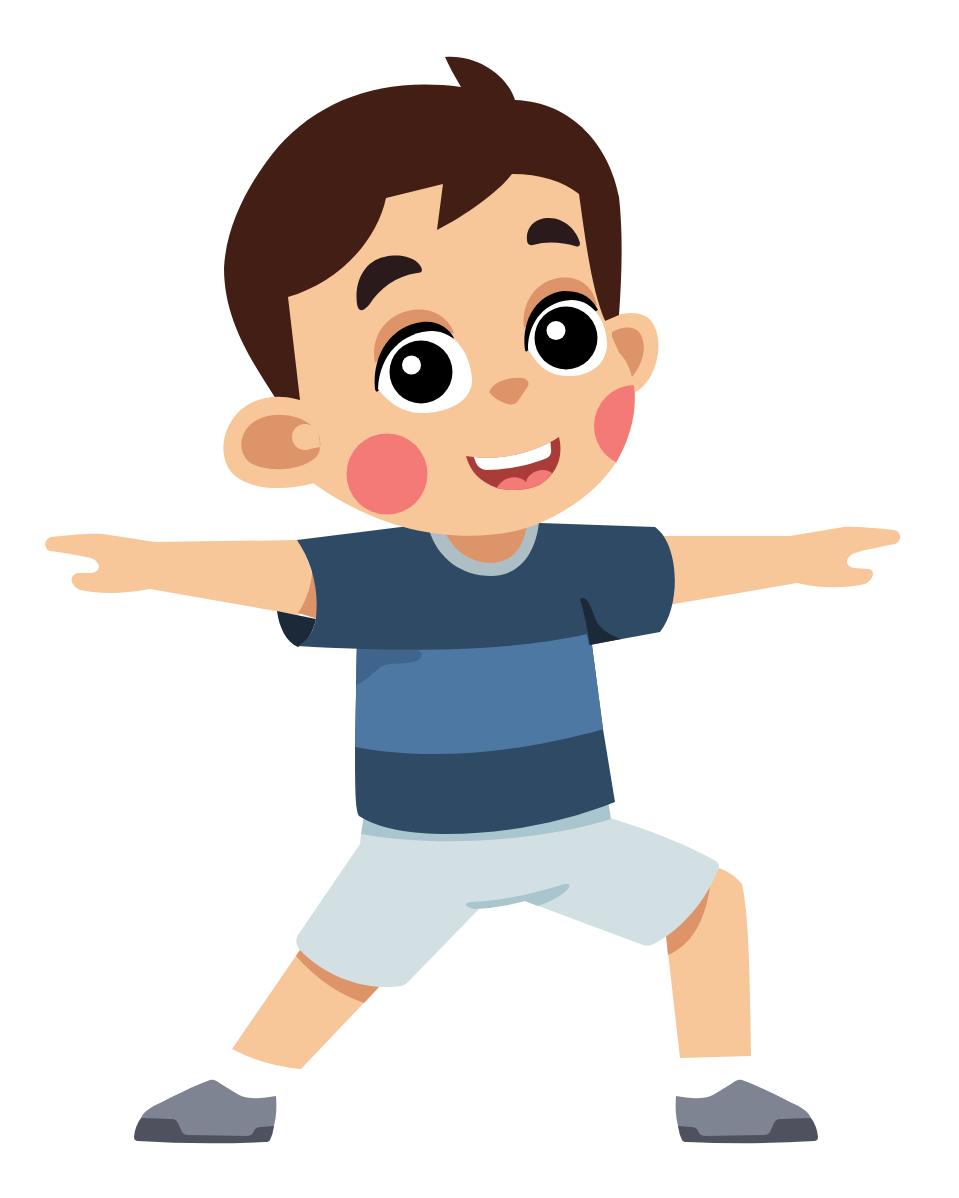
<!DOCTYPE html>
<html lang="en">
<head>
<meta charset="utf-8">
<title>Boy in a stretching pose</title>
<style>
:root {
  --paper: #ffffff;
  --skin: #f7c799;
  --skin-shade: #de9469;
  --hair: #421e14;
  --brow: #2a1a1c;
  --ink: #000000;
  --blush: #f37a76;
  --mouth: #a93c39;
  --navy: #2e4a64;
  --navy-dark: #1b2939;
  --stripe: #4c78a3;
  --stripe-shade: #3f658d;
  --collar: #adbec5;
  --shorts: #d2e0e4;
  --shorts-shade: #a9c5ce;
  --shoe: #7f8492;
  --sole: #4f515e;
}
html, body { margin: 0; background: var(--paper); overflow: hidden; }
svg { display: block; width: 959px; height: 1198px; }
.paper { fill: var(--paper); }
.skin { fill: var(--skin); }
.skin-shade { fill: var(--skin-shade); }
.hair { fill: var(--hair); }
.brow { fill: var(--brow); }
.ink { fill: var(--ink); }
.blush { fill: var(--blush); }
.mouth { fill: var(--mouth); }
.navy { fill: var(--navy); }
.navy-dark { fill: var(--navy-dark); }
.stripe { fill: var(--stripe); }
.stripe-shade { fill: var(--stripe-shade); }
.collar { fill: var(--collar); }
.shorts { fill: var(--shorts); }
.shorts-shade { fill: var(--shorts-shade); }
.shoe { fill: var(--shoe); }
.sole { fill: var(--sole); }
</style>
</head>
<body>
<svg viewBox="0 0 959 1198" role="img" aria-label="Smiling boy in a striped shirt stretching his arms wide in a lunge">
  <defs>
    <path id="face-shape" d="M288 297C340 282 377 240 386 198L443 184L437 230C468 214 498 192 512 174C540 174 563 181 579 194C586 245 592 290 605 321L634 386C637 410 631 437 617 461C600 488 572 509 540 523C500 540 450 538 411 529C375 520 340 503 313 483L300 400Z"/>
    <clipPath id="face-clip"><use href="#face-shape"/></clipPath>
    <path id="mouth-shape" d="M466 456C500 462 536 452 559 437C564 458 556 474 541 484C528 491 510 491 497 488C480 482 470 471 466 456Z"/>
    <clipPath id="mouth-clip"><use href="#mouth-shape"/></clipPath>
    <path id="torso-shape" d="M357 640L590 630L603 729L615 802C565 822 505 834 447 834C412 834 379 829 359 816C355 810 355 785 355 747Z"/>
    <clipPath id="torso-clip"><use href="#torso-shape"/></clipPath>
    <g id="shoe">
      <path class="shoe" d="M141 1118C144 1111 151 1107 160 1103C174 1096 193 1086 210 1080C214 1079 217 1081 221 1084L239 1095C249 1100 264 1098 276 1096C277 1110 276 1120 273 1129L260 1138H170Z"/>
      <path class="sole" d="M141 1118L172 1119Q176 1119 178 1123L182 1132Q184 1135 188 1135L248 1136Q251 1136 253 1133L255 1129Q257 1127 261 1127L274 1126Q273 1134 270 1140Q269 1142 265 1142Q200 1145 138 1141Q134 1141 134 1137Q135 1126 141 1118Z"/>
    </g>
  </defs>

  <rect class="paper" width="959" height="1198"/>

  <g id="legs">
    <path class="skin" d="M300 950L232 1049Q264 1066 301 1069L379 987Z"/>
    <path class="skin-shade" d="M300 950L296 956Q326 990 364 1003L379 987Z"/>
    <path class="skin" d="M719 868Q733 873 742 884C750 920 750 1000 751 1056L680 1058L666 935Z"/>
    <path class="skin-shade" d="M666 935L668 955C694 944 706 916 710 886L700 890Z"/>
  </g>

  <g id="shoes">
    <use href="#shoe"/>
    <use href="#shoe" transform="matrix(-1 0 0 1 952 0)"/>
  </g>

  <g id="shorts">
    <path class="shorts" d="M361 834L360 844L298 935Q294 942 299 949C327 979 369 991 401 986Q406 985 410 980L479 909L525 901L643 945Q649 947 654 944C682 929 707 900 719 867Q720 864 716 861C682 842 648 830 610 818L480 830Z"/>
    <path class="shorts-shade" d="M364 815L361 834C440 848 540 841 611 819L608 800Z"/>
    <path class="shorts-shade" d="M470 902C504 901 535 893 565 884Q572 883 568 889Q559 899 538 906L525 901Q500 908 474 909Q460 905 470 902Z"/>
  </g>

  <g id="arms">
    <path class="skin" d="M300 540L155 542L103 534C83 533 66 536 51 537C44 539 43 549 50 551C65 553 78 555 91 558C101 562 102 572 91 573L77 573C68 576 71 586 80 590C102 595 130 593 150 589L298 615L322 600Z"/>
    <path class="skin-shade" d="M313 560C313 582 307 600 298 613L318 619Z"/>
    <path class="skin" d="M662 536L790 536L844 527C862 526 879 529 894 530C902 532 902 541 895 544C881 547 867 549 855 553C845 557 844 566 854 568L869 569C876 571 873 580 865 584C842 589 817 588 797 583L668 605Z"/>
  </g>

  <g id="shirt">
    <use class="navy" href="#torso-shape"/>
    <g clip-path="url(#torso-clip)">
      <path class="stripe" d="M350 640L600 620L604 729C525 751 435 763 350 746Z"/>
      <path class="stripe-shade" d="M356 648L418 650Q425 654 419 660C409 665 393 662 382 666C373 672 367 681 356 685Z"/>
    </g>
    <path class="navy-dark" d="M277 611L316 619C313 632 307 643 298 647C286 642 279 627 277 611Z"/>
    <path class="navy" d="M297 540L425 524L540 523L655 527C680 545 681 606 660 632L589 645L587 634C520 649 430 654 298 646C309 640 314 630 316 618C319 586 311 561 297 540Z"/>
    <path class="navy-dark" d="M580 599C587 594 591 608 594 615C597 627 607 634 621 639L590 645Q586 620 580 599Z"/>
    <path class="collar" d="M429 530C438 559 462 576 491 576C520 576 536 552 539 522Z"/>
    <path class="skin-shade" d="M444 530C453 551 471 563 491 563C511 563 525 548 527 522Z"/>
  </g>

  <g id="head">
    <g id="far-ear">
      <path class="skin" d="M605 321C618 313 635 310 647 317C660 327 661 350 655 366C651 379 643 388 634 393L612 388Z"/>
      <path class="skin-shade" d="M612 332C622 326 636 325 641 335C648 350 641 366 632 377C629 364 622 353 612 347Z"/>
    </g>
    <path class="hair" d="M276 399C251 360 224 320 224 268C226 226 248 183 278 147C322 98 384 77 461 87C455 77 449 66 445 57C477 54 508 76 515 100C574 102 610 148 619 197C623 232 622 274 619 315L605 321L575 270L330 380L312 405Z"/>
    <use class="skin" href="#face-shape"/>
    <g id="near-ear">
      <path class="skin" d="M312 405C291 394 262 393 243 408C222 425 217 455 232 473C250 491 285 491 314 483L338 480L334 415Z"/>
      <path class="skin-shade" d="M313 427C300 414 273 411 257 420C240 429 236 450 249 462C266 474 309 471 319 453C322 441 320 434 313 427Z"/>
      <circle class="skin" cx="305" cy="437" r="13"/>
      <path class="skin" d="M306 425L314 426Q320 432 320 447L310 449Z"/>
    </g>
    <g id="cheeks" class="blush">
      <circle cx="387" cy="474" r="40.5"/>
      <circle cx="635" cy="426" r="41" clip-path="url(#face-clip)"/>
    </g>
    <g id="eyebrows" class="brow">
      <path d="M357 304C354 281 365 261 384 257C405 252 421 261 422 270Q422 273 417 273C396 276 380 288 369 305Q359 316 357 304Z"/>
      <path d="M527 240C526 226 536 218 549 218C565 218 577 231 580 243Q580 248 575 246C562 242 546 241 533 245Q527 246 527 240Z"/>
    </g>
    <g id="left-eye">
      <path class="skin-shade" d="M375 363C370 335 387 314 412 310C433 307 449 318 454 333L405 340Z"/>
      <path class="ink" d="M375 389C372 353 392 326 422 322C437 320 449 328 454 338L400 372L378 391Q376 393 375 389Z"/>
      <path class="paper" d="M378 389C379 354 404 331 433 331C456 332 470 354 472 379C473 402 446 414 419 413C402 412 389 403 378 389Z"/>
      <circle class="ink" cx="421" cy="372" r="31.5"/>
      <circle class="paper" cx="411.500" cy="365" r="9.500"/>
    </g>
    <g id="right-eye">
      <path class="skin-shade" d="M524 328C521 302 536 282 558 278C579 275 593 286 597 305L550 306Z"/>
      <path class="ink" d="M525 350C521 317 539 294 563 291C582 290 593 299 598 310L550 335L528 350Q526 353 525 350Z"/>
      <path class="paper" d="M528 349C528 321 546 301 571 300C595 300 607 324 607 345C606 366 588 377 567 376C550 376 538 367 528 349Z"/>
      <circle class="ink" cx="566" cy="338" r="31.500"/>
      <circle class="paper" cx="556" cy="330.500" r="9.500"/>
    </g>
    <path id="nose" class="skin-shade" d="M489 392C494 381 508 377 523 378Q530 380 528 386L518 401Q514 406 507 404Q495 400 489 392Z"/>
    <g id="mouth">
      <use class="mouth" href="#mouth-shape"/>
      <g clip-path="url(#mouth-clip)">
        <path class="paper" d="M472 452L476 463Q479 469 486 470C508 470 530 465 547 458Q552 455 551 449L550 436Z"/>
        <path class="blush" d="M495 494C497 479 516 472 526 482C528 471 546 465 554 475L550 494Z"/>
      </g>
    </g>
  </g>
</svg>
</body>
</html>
■ ■ ■ ■ ■
Activity - Any pictures are to be skipped, and the lines from the beginning of the entries through the line with "--navy-dark: #1b2939;" copied exactly.

Result of the exercise -
<!DOCTYPE html>
<html lang="en">
<head>
<meta charset="utf-8">
<title>Boy in a stretching pose</title>
<style>
:root {
  --paper: #ffffff;
  --skin: #f7c799;
  --skin-shade: #de9469;
  --hair: #421e14;
  --brow: #2a1a1c;
  --ink: #000000;
  --blush: #f37a76;
  --mouth: #a93c39;
  --navy: #2e4a64;
  --navy-dark: #1b2939;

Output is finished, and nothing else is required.